§ Exercise directions: If a line in the records contains the string "login", show that line.

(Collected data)
▶

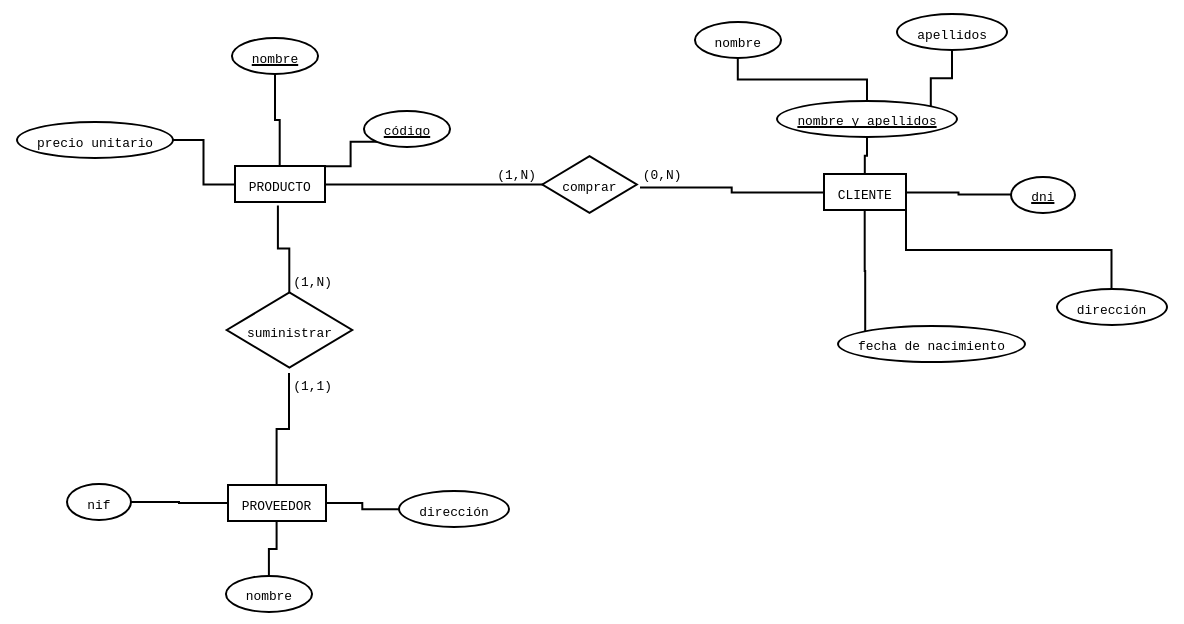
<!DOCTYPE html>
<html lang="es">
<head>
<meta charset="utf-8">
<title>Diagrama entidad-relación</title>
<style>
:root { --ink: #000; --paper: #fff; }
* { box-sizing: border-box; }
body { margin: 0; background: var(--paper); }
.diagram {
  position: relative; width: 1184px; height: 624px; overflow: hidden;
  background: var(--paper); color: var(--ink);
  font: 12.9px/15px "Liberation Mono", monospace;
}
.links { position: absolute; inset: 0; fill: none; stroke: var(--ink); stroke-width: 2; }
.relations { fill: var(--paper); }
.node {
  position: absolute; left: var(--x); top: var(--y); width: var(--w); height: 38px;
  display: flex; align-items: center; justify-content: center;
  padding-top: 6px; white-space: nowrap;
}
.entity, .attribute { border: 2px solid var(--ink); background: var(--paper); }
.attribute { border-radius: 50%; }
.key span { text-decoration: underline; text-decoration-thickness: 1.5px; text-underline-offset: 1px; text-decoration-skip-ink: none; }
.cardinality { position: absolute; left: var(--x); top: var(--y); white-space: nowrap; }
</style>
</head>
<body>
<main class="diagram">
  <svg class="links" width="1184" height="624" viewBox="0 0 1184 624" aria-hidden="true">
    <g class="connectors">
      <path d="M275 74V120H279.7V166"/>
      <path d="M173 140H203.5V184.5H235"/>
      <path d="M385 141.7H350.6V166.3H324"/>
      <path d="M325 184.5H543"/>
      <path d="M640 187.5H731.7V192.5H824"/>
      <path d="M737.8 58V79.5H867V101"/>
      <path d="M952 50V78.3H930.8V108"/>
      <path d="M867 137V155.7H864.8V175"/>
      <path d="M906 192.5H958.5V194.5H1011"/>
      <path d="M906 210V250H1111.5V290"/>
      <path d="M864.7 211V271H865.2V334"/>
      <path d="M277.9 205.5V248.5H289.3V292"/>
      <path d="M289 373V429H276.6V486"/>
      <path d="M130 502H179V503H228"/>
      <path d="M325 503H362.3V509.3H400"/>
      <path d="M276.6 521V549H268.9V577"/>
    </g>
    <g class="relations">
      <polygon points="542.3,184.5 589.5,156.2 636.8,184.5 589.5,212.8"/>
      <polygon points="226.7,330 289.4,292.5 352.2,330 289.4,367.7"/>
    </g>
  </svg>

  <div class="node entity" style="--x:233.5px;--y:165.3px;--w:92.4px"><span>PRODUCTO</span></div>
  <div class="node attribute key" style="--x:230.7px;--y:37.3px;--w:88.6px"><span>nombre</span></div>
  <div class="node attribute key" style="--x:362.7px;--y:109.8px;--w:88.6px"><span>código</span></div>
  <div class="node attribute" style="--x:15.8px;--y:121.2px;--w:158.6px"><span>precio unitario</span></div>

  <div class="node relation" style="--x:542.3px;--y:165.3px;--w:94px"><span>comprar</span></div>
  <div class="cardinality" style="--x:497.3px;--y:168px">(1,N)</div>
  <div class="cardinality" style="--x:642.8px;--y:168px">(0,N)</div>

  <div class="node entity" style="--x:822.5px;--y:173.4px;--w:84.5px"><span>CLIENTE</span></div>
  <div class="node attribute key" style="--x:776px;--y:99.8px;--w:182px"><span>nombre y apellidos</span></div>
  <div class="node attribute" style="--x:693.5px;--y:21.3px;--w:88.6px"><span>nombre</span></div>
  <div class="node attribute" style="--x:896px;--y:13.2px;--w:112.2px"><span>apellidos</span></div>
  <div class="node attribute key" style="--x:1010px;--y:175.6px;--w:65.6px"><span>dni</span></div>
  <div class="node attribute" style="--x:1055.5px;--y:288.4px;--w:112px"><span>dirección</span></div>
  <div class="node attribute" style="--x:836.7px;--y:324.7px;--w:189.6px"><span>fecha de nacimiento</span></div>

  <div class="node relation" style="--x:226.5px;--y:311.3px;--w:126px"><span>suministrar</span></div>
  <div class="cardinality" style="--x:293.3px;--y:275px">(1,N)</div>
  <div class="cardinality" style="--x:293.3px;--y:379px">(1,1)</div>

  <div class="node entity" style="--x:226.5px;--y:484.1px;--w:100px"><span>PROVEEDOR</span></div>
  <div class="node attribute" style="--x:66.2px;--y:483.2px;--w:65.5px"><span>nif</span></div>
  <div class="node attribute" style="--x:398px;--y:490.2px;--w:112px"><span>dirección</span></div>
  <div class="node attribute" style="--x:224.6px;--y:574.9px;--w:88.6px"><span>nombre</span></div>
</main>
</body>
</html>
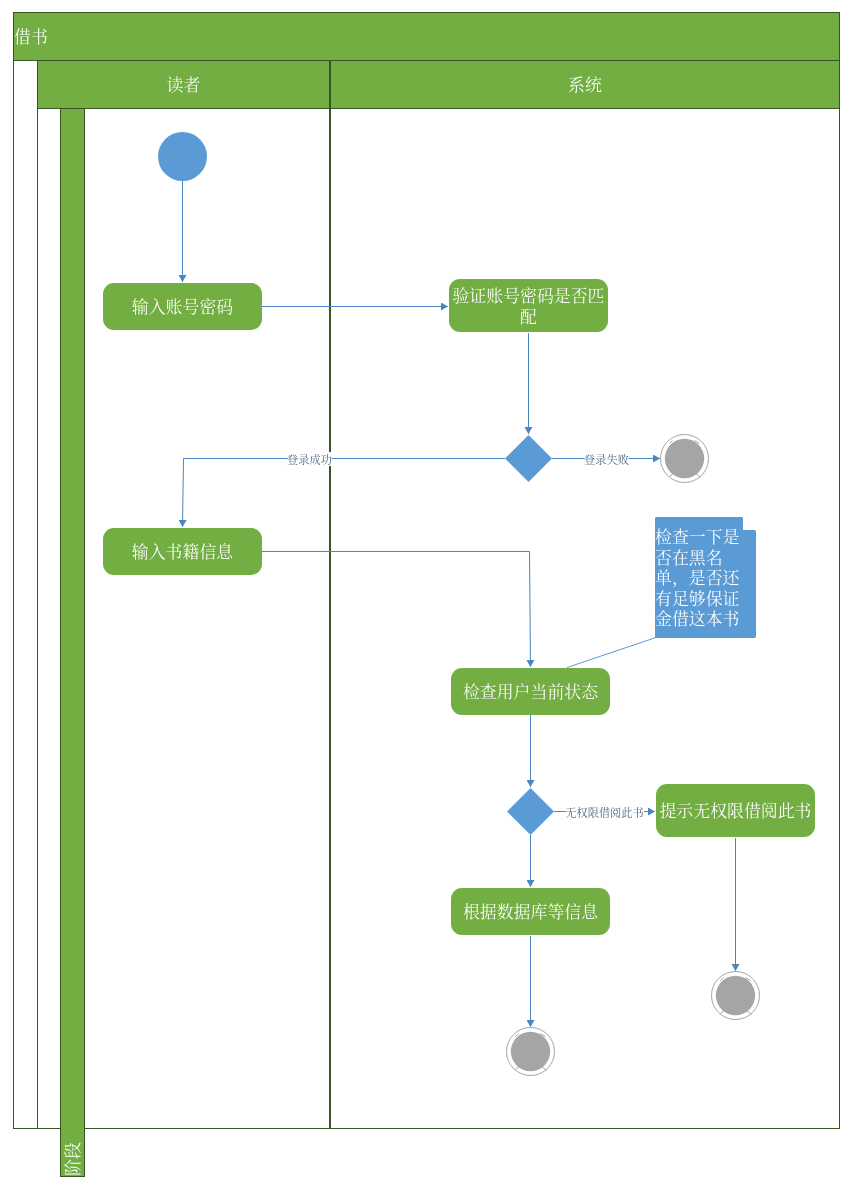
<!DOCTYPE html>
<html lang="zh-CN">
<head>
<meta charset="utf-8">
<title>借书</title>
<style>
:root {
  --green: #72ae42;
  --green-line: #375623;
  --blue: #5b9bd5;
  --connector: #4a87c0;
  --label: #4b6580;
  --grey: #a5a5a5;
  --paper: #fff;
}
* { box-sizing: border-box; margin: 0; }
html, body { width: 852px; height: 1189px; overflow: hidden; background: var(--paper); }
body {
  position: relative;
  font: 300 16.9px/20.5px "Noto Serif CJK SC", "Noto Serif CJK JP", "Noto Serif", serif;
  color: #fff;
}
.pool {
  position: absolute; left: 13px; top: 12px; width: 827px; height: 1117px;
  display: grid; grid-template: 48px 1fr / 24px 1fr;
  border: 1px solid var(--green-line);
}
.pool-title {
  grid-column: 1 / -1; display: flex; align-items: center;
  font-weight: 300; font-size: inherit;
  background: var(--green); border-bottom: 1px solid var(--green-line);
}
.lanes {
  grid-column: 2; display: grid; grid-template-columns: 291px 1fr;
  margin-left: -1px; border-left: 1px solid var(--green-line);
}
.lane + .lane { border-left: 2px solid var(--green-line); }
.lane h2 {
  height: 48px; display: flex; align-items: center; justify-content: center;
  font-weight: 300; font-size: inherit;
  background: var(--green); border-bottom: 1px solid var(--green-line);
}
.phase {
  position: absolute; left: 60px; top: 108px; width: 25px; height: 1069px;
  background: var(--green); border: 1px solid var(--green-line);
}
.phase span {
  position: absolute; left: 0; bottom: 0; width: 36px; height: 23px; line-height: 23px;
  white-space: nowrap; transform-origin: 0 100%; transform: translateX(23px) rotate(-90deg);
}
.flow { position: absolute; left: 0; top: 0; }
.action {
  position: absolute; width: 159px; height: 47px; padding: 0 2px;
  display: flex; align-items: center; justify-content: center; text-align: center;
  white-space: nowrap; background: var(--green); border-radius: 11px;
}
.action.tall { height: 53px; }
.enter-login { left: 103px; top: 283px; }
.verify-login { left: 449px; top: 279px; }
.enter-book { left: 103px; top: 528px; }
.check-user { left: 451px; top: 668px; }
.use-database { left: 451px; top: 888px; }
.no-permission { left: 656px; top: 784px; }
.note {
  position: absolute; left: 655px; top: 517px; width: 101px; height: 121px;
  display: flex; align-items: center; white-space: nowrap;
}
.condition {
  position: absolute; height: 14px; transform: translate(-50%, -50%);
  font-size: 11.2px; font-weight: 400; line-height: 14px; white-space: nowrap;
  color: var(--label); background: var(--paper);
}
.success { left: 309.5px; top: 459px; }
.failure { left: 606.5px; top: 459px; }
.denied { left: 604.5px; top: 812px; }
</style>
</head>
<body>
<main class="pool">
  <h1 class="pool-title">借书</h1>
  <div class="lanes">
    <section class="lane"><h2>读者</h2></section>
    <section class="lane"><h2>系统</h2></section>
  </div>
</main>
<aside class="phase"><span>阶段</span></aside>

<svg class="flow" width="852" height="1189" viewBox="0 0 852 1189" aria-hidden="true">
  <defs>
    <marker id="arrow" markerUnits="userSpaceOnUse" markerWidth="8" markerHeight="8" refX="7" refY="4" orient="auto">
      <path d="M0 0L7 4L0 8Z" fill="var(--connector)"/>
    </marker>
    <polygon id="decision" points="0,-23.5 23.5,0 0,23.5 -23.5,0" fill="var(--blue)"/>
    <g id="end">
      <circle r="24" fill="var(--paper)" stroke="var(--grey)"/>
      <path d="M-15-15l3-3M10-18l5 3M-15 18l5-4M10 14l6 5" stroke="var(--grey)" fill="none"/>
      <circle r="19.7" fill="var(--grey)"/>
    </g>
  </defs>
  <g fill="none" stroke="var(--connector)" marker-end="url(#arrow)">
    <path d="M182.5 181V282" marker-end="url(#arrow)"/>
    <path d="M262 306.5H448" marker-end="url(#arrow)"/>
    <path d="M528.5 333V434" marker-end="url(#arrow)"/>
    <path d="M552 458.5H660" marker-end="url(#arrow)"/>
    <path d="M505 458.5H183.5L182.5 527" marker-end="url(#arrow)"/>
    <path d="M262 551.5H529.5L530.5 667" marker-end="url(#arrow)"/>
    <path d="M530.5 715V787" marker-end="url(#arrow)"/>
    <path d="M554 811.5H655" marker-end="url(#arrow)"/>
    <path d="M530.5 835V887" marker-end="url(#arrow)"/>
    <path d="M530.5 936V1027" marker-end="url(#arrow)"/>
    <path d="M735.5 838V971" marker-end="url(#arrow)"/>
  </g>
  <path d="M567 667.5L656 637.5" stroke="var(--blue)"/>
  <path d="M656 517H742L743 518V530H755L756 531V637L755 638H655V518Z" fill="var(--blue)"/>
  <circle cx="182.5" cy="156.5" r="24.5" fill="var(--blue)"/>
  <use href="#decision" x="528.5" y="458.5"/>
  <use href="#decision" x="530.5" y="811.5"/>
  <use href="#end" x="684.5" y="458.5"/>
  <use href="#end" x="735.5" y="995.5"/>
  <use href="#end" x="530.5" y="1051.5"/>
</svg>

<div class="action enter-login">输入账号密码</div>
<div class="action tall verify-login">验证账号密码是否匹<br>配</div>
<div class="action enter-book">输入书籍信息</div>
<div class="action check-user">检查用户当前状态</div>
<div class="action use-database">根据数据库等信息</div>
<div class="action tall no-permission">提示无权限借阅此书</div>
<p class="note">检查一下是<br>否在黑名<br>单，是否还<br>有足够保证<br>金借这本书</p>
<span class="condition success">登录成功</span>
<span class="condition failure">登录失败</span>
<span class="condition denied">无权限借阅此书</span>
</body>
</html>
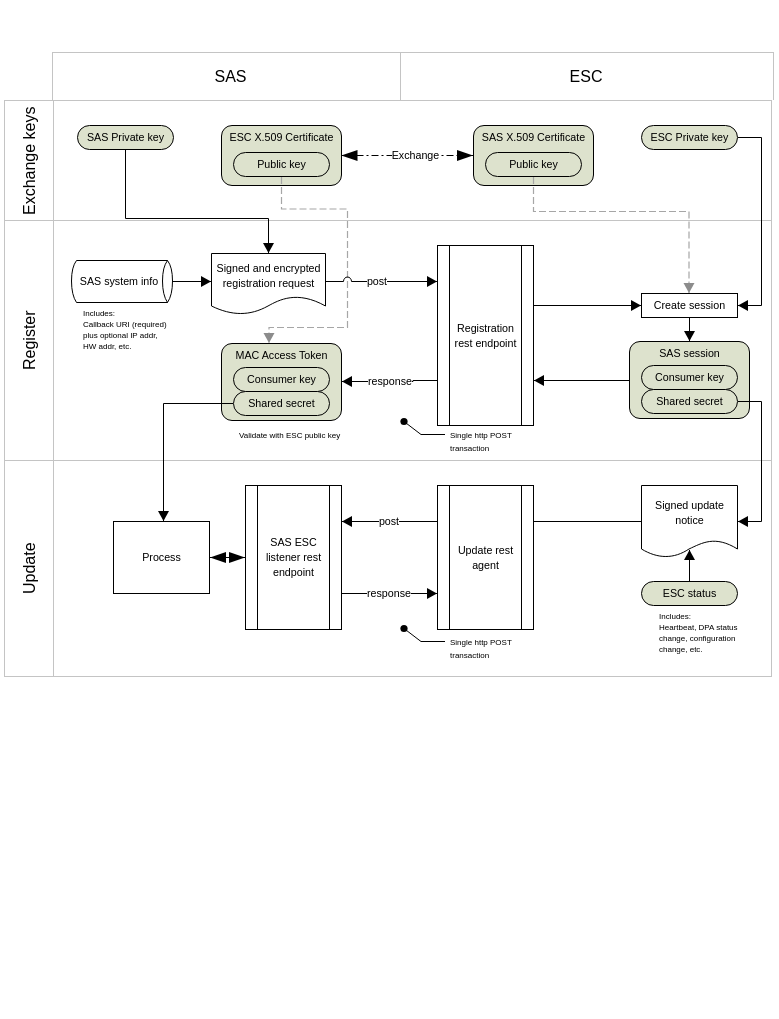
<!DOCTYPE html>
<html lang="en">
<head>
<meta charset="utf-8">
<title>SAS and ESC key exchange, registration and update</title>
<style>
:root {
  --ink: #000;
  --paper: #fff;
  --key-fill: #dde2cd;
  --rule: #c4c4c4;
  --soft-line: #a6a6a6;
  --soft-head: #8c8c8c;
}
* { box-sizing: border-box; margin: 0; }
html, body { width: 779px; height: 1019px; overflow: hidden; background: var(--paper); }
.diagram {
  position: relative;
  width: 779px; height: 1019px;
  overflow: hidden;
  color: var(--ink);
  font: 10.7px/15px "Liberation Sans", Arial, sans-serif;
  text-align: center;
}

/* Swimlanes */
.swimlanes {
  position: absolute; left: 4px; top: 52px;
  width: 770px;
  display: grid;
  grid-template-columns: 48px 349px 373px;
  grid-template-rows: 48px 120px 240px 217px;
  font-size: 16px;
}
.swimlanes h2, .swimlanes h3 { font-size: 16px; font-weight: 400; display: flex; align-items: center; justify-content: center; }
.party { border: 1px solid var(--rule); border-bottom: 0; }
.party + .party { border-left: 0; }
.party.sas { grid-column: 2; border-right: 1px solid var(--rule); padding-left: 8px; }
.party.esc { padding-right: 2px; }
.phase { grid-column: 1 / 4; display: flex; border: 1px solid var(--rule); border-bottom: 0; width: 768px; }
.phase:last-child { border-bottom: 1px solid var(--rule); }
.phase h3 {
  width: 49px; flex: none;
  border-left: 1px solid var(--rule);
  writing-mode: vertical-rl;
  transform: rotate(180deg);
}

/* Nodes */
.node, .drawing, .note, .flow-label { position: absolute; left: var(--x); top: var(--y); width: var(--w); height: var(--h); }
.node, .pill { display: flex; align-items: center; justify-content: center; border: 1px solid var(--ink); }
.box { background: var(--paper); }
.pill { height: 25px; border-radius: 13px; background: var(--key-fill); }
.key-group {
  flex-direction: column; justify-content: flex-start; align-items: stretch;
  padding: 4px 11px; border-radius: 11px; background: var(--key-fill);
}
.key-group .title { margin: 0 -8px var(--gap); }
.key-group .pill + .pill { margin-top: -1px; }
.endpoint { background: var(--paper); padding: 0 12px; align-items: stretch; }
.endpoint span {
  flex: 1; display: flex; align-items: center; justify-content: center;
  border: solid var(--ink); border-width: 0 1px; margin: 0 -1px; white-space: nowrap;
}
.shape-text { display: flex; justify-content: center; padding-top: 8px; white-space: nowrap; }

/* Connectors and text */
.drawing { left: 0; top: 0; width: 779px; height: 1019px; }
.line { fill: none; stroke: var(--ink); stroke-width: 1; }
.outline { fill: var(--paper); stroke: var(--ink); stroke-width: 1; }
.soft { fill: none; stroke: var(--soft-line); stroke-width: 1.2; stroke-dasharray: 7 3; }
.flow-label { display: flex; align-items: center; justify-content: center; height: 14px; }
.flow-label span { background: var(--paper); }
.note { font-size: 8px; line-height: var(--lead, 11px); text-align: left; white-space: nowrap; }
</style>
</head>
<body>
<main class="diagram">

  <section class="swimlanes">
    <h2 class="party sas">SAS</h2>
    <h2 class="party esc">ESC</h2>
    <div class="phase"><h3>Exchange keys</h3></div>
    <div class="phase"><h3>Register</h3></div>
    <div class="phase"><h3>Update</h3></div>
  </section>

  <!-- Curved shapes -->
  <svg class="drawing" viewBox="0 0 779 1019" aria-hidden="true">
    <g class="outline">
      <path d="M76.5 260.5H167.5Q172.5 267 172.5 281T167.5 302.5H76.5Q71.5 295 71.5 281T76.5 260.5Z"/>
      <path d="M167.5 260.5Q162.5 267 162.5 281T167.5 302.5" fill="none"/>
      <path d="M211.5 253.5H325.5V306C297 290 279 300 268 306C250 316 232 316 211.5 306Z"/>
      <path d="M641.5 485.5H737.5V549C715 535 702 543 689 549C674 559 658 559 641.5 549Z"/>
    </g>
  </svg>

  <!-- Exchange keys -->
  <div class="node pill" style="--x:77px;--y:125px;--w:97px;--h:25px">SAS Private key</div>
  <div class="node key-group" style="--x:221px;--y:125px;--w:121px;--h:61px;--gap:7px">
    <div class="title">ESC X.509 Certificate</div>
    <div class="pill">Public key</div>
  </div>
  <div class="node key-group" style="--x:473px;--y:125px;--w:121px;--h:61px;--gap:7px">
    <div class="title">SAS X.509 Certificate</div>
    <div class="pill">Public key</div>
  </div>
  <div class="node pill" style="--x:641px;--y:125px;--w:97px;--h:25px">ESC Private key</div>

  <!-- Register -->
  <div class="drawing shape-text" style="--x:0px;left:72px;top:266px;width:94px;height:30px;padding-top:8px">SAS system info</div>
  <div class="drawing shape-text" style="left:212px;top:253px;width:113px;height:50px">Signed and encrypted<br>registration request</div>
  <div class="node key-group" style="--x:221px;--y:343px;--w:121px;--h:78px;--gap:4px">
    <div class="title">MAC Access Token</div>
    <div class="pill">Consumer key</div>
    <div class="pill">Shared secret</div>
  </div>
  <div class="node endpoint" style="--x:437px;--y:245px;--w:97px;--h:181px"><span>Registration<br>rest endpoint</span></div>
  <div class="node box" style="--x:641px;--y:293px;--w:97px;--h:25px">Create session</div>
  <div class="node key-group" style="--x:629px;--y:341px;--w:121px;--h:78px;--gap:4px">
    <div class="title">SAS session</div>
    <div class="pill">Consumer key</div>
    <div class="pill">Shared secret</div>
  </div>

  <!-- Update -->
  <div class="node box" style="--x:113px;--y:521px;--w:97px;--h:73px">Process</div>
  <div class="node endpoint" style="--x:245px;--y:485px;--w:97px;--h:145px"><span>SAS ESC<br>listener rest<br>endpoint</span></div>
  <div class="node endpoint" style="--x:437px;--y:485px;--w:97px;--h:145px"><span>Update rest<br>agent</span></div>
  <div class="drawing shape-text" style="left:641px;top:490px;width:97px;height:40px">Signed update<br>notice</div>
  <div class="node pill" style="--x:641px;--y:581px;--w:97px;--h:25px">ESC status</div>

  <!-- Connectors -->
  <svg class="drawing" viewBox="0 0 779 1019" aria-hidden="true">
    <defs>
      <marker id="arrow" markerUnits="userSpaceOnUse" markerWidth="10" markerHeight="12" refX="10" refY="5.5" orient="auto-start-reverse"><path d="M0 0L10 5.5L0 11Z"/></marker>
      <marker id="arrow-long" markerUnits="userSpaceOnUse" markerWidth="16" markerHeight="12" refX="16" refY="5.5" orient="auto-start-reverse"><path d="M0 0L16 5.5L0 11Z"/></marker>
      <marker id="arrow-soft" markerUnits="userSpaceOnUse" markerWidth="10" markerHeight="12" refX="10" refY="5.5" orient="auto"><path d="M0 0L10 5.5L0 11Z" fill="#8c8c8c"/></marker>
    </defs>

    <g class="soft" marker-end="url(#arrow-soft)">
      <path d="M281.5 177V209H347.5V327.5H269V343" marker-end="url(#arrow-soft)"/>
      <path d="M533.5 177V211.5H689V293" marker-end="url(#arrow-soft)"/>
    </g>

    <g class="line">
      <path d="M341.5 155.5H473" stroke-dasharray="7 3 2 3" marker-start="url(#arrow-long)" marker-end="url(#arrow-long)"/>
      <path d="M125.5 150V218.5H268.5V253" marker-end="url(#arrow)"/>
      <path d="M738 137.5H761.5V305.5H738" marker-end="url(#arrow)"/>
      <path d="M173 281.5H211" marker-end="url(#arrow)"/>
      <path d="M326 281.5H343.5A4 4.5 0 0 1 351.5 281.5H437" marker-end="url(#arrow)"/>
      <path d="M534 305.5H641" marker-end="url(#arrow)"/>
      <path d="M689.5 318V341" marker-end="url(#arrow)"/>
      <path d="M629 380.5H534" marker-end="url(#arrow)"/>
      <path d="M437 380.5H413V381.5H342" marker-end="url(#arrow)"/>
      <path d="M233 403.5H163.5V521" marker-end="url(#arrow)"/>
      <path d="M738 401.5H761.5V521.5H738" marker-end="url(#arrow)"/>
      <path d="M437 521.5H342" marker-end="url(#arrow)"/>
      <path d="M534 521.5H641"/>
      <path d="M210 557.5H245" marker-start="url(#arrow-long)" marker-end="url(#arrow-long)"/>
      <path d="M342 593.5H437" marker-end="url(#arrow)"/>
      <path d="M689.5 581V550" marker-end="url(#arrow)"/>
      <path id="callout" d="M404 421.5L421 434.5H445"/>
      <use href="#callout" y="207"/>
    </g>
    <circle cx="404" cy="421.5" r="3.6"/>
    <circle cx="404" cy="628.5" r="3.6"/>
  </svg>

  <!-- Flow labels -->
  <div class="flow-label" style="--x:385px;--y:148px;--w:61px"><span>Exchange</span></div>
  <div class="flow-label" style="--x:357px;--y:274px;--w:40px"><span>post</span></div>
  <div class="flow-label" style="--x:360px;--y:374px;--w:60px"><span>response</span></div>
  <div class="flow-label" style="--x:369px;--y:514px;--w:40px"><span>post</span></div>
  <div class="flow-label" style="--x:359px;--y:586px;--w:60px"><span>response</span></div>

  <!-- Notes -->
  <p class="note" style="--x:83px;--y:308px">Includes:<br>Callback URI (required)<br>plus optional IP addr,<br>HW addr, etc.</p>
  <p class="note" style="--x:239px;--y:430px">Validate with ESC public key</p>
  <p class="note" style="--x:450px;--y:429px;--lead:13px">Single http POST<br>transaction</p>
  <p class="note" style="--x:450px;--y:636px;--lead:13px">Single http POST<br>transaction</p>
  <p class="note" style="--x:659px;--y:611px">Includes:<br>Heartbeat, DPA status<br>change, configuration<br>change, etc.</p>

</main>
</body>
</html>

◀

§ Task solution:
.enter-login { left: 103px; top: 283px; }
.verify-login { left: 449px; top: 279px; }
<div class="action enter-login">输入账号密码</div>
<div class="action tall verify-login">验证账号密码是否匹<br>配</div>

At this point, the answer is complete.